Not everyone went the activism/politics route in the Kennedy clan. Christopher Kennedy became president of Merchandise Mart, the gigantic retail location in Chicago once owned by his grandfather, Joseph P. Kennedy. While Chris has avoided politics up until now, his name popped up as a possible replacement for Barack Obama's Senate seat before ex-Gov. Blagojevich tapped Roland Burris for the job. Political viability: Solid, if interested.
Maria Shriver (daughter of Sargent Shriver and Eunice Kennedy Shriver)
Perhaps the most intriguing prospect on the Kennedy bench is Maria Shriver, wife of California Governor Arnold Schwarzenegger. Shriver has proved an exceptionally active First Lady and is considered one of her husband's closest advisers. A lifelong Democrat, she has carefully preserved her political independence and endorsed Barack Obama in the presidential primaries. Rumors have sometimes popped up that she might one day run for governor herself. Despite the daylight between her and her husband's politics, however, the current budget crisis and Schwarzenegger's low approval ratings make the prospect even less likely than it may once have been. "[The rumors] haven't been around for awhile now partly because her husband isn't doing that well these days," Sherry Bebitch Jeffe, a professor at the USC School of Policy, Planning, and Development, said. "I think she's too intelligent to want to get involved." Shriver has repeatedly told reporters she will not run for office. Political viability: Sinking.

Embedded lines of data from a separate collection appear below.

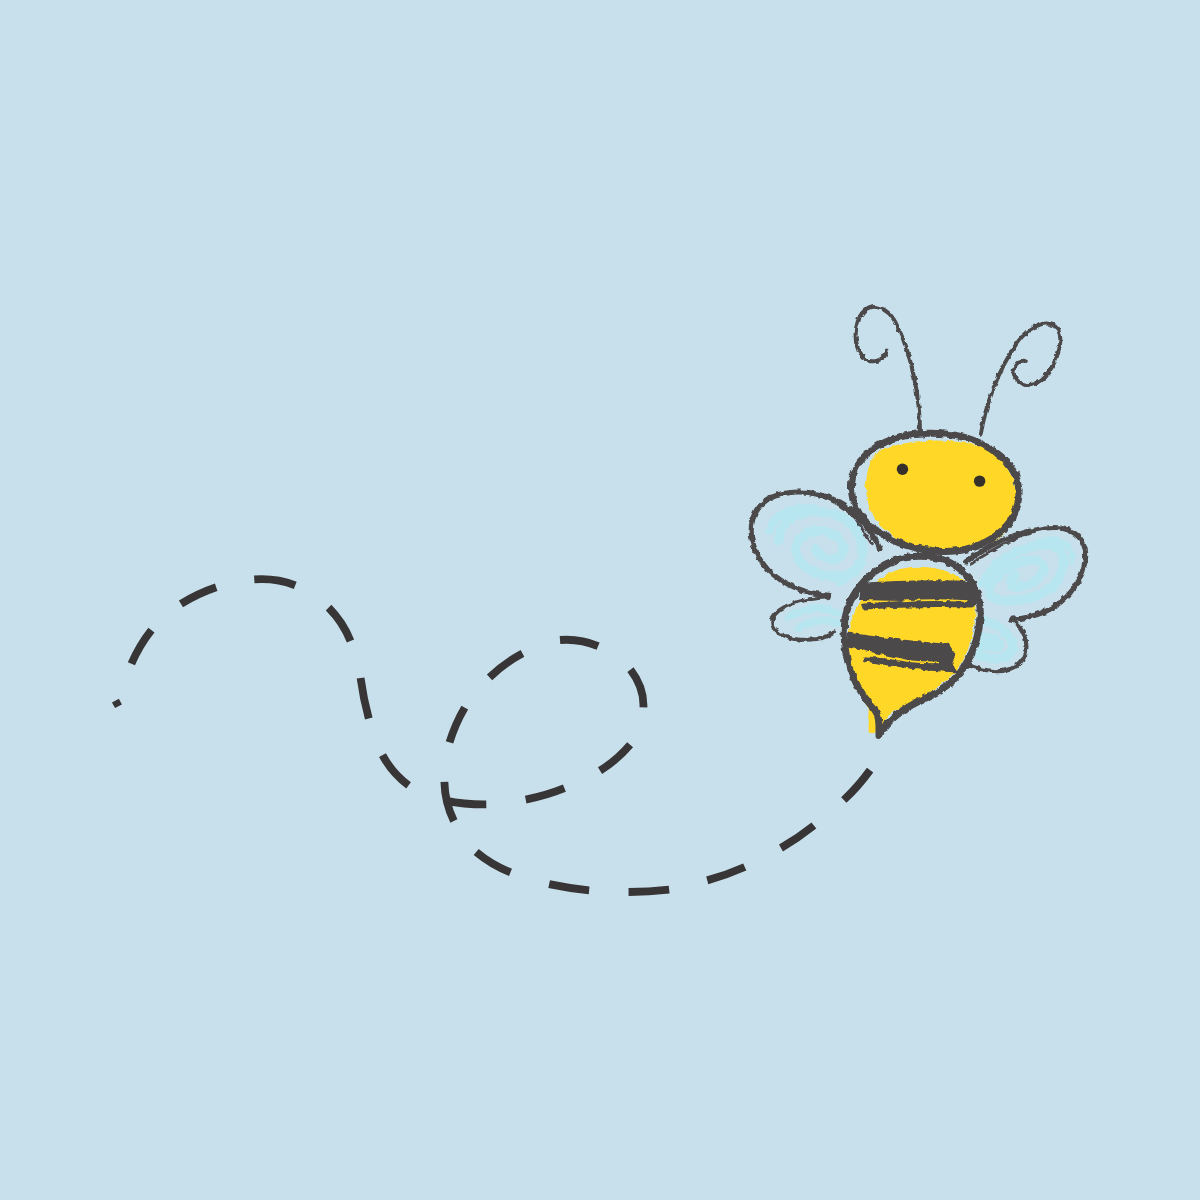
<!DOCTYPE html>
<html lang="en">
<head>
<meta charset="utf-8">
<title>Buzzing bee</title>
<style>
:root {
  --sky: #c8e0eb;
  --ink: #4b484a;
  --trail: #383536;
  --honey: #ffd727;
  --wing: #b7e6f1;
}
html, body { margin: 0; padding: 0; background: var(--sky); }
body { width: 1200px; height: 1200px; overflow: hidden; }
.artboard { display: block; width: 1200px; height: 1200px; background: var(--sky); }
.trail { fill: none; stroke: var(--trail); stroke-width: 4.1; }
.ink { fill: none; stroke: var(--ink); stroke-linecap: round; stroke-linejoin: round; }
.antenna { stroke-width: 2.1; }
.wing-line { stroke-width: 2.7; }
.body-line { stroke-width: 3.7; }
.sketch-line { stroke-width: 1.5; }
.stripe { fill: var(--ink); }
.honey { fill: var(--honey); }
.eye { fill: #35302a; }
.wing-wash { fill: none; stroke: var(--wing); stroke-linecap: round; stroke-linejoin: round; }
</style>
</head>
<body>
<svg class="artboard" viewBox="0 0 630 630" role="img" aria-label="A bumblebee leaving a looping dashed flight trail">
  <defs>
    <filter id="brush" filterUnits="userSpaceOnUse" x="370" y="140" width="220" height="260">
      <feTurbulence type="fractalNoise" baseFrequency="0.32" numOctaves="2" seed="7" result="grain"/>
      <feDisplacementMap in="SourceGraphic" in2="grain" scale="2.4" xChannelSelector="R" yChannelSelector="G"/>
    </filter>
  </defs>

  <g id="flight-trail">
    <path class="trail" d="
      M60.6 367.8L62.2 370.8
      M69 348.5Q73 339 79.5 330.8
      M95 317Q104 311.5 113.5 308.3
      M133.5 304.2Q145 303.4 155 307.3
      M172.5 319Q180 326.5 184 336.5
      M189.3 356Q190.8 367 193.6 377.2
      M200.8 396.5Q206 406 214.5 412.3
      M234 420.3Q244 422.4 255.3 422.3
      M276 419.8Q287 417.6 296.3 413.8
      M315 404.6Q324 399 330.8 391
      M337.8 371.4Q338.2 361 331 351.6
      M314 339.2Q304.5 335.2 294 336
      M274.3 343Q265 348 257 355.6
      M244 371.5Q239 380 236 389.8
      M233.3 410.5Q233.6 421.5 238.3 431
      M250 447.3Q258 454 268 458
      M288.3 464.2Q298.5 466.4 309.3 467.4
      M330 468.3Q340.5 468.2 351.3 467
      M371.3 462.2Q381.5 459.4 391 455.2
      M410 445.2Q419 440 427.3 433.4
      M443 420Q450.5 413 456.8 404.3"/>
  </g>

  <g id="bee" filter="url(#brush)">
    <g id="wing-colour">
      <path class="wing-wash" stroke-width="5" d="M409 284C409 271 424 266 438 270C450 274 456 286 451 297C447 304 434 304 425 299C415 293 416 281 426 279C436 277 445 284 442 291C438 296 430 293 428 288"/>
      <path class="wing-wash" stroke-width="4" d="M404 279C406 270 416 265 428 267M414 324C422 319 433 318 440 322M419 330C426 325 434 325 440 327M441 306C447 303 450 300 452 296"/>
      <path class="wing-wash" stroke-width="5" d="M516 306C522 294 537 286 550 286C561 287 561 301 551 309C542 316 526 317 520 313C516 307 530 294 543 294C553 296 547 306 536 308C531 309 528 306 533 302"/>
      <path class="wing-wash" stroke-width="5" d="M515 326C523 327 531 332 532 340C530 347 522 347 514 344M516 334C522 334 526 337 524 340L515 339"/>
      <path class="wing-wash" stroke-width="3" d="M545 284C555 281 564 286 563 295"/>
    </g>

    <g id="wing-outline" class="ink wing-line">
      <path d="M462 288C456 276 447 266 435 261C421 256 404 258 398 267C391 277 395 290 403 299C411 307 423 312 435 312.500"/>
      <path d="M435 313.500C422 314 408 318 405.500 325C404 334 418 337 429 335.500C434 334.500 436 333.500 438 332" stroke-width="2.1"/>
      <path d="M507 295C518 287 531 280 545 278C559 274.500 570 280 570 292C569 305 560 316 549 321C542 324 537 325 531 325"/>
      <path d="M531 325C537 329 540 337 538.500 343C536 351 527 353.500 519 352C515 351.500 512 350.500 509 349.500" stroke-width="2.1"/>
      <path class="sketch-line" d="M458 286L449 272Q438 261 424 259M510 296Q525 285 541 280"/>
    </g>

    <g id="antennae" class="ink antenna">
      <path d="M483 227C483 210 479 187 471 171C466 160 456 158 451.500 166C447.500 174 449 184 453.500 188C458 191.500 465 189 465.500 184"/>
      <path d="M515 228C517 214 524 194 534 180C541 170 551 167 555.500 173C559.500 181 552 198 543 201.500C535 204 530 197 533 192C534.500 189.500 536.500 189 538.500 189.500"/>
    </g>

    <g id="head">
      <path class="honey" d="M463 236C477 230 506 229 520 237C533 245 537 263 531 275C526 286 509 291 492 289C476 287 460 279 456 265C453 253 455 241 463 236Z"/>
      <path class="ink body-line" d="M447 256C447 239 465 228 487 227.500C513 227 534 240 535 258C535 277 517 290 494 289.500C469 288 447 275 447 256Z"/>
      <path class="ink sketch-line" d="M449 245C456 234 470 229 485 229M530 245C537 257 536 270 528 279M451 268C456 277 465 283 473 286M499 228Q518 231 529 243"/>
    </g>

    <g id="body">
      <path class="honey" d="M469 300C481 295 499 298 508 306C516 317 511 337 505 348C496 362 477 370 466 375L462 385L456 384L456 372C449 361 444 345 446 329C450 315 459 304 469 300Z"/>
      <path class="stripe" d="M452 306Q480 304 513 305L514 313Q512 319 510 319Q482 318 453 320L452 317Q463 316 473 315.500L451 315Z"/>
      <path d="M474 315.700Q490 314.500 508 315.600" fill="none" stroke="var(--honey)" stroke-width="1"/>
      <path class="stripe" d="M445 332Q472 336 498 338L502 344L500 348L503 353Q478 352 453 347L454 344.500Q467 346 477 346.500L445 340Z"/>
      <path d="M467 345.500Q480 348 493 347.700" fill="none" stroke="var(--honey)" stroke-width=".9"/>
      <path class="ink body-line" d="M461.500 386C461.500 379 462 375 457 370C446 357 442 342 443.500 326C446 308 463 292 483 292C504 292 516 307 514.500 325C513 344 503 360 485 367C474 372 466 378 461.500 386Z"/>
      <path class="ink sketch-line" d="M445 346Q448 360 458 370M446 316Q455 298 472 293M511 306Q518 320 511 340M507 349Q499 361 483 369M460 376L462 387"/>
    </g>
  </g>

  <g id="eyes">
    <circle class="eye" cx="473.800" cy="246.400" r="3"/>
    <circle class="eye" cx="514.300" cy="252.600" r="3"/>
  </g>
</svg>
</body>
</html>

Joseph Kennedy II (son of Robert F. Kennedy and Ethel Skakel)
Among the younger Kennedys, one of the thickest political resumes belongs to Joseph Kennedy II, who served 12 years representing Massachusetts in Congress. However, he ended a gubernatorial bid in 1997 in part because of a variety of family scandals. Despite his retreat from the political scene, he is often mentioned as a possible candidate to succeed his uncle Ted in the Senate and has $2 million in leftover campaign funds should he choose to mount such an effort. According to Adam Clymer, a biographer of Ted Kennedy, Joseph has an "outside chance" of securing the seat if he so chose, but, like Caroline in New York, is no sure thing. "There are certainly other [candidates]" Clymer said. "He wouldn't have a free ride." Indeed, Ted's wife, Vicki, is also a possible replacement and reportedly her husband's personal pick for successor. Political viability: Scandal-marred but not out.

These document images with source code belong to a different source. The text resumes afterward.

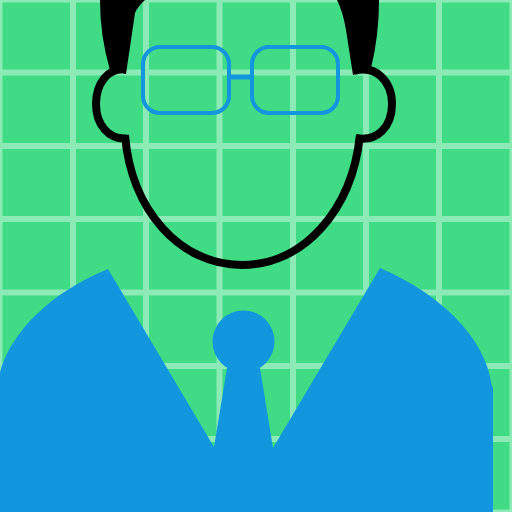
<!DOCTYPE html>
<html lang="en">
<head>
<meta charset="utf-8">
<title>Businessman avatar</title>
<style>
:root { --green: #3fdc85; --grid: #8beab5; --blue: #1296de; --ink: #000; }
html, body { margin: 0; width: 512px; height: 512px; overflow: hidden; background: var(--green); }
svg { display: block; }
.grid { stroke: var(--grid); stroke-width: 6; fill: none; }
.outline { stroke: var(--ink); stroke-width: 8; fill: none; }
.hair { fill: var(--ink); }
.glasses { stroke: var(--blue); stroke-width: 4; fill: none; }
.suit { fill: var(--blue); }
</style>
</head>
<body>
<svg width="512" height="512" viewBox="0 0 512 512" role="img" aria-label="Faceless man with glasses, blue suit and tie on a green grid">
  <rect width="512" height="512" fill="var(--green)"/>
  <path class="grid" d="M-.5 0V512M73 0V512M146 0V512M219.500 0V512M293 0V512M366 0V512M439 0V512M512.500 0V512M0-.5H512M0 72.500H512M0 146H512M0 219H512M0 292.500H512M0 366H512M0 439H512M0 512.500H512"/>
  <g class="hair">
    <path d="M100 0H145Q138 6 135 13L126 74L110 70Q100 36 100 0Z"/>
    <path d="M337 0H379Q379 36 371 68L353 75L346 30Q343 12 337 0Z"/>
  </g>
  <g class="outline">
    <path d="M126 69.500C108 67 96 84 96 104C96 125 109 140 127 138.500"/>
    <path d="M354 71C376 64 392 82 392 104C392 127 377 142 356 138"/>
    <path d="M125 135C131 210 180 265 242 265C303 265 352 211 360 135"/>
  </g>
  <g class="glasses">
    <rect x="143" y="47" width="86" height="66" rx="17"/>
    <rect x="252" y="47" width="86" height="66" rx="17"/>
    <path d="M229 77H252" stroke-width="5"/>
  </g>
  <g class="suit">
    <path d="M0 372C12 330 52 292 108 269L214 447L227 368H260L273 448L380 268C440 294 486 337 492 387H493V512H0Z"/>
    <circle cx="243.500" cy="341.500" r="31"/>
  </g>
</svg>
</body>
</html>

Rep. Patrick Kennedy (son of Ted Kennedy and Virginia Joan Kennedy)
Despite being only 41 years old, Rep. Patrick Kennedy of Rhode Island has held elected office for more than 20 years, starting as a state assembly member in 1988. However, he may have flambéed his prospects for something greater after he pleaded guilty in 2006 to driving under the influence of prescription drugs and entered a treatment program for addiction. Then again, his dad survived far great scandals and is still in the Senate. Political viability: Also scandal-marred but not out.
Max Kennedy (son of Robert F. Kennedy and Ethel Skakel)
Max Kennedy considered running for Congress in Massachusetts in 2001 to succeed the late Rep. Joe Moakley and was even viewed as a frontrunner, but pulled out before his campaign got off the ground. Since then, he volunteered for John Kerry in 2004 and Barack Obama in 2008, but focused on his writing career instead of a political path. His book, Danger's Hour, a historical look at kamikaze fighters during World War II, came out last fall. Political viability: Not awful.
Kathleen Kennedy Townsend (daughter of Robert F. Kennedy and Ethel Skakel)
Not much has been heard from Kennedy Townsend, the former Maryland lieutenant governor, since she lost her 2002 bid for governor. Considering that her opponent, Robert Ehrlich, was the only Republican to win the governorship of Maryland in nearly 40 years, perhaps she’s better off laying low for a while. Political viability: Toast.
Benjamin Sarlin is a reporter for The Daily Beast. He previously covered New York City politics for The New York Sun and has worked for talkingpointsmemo.com.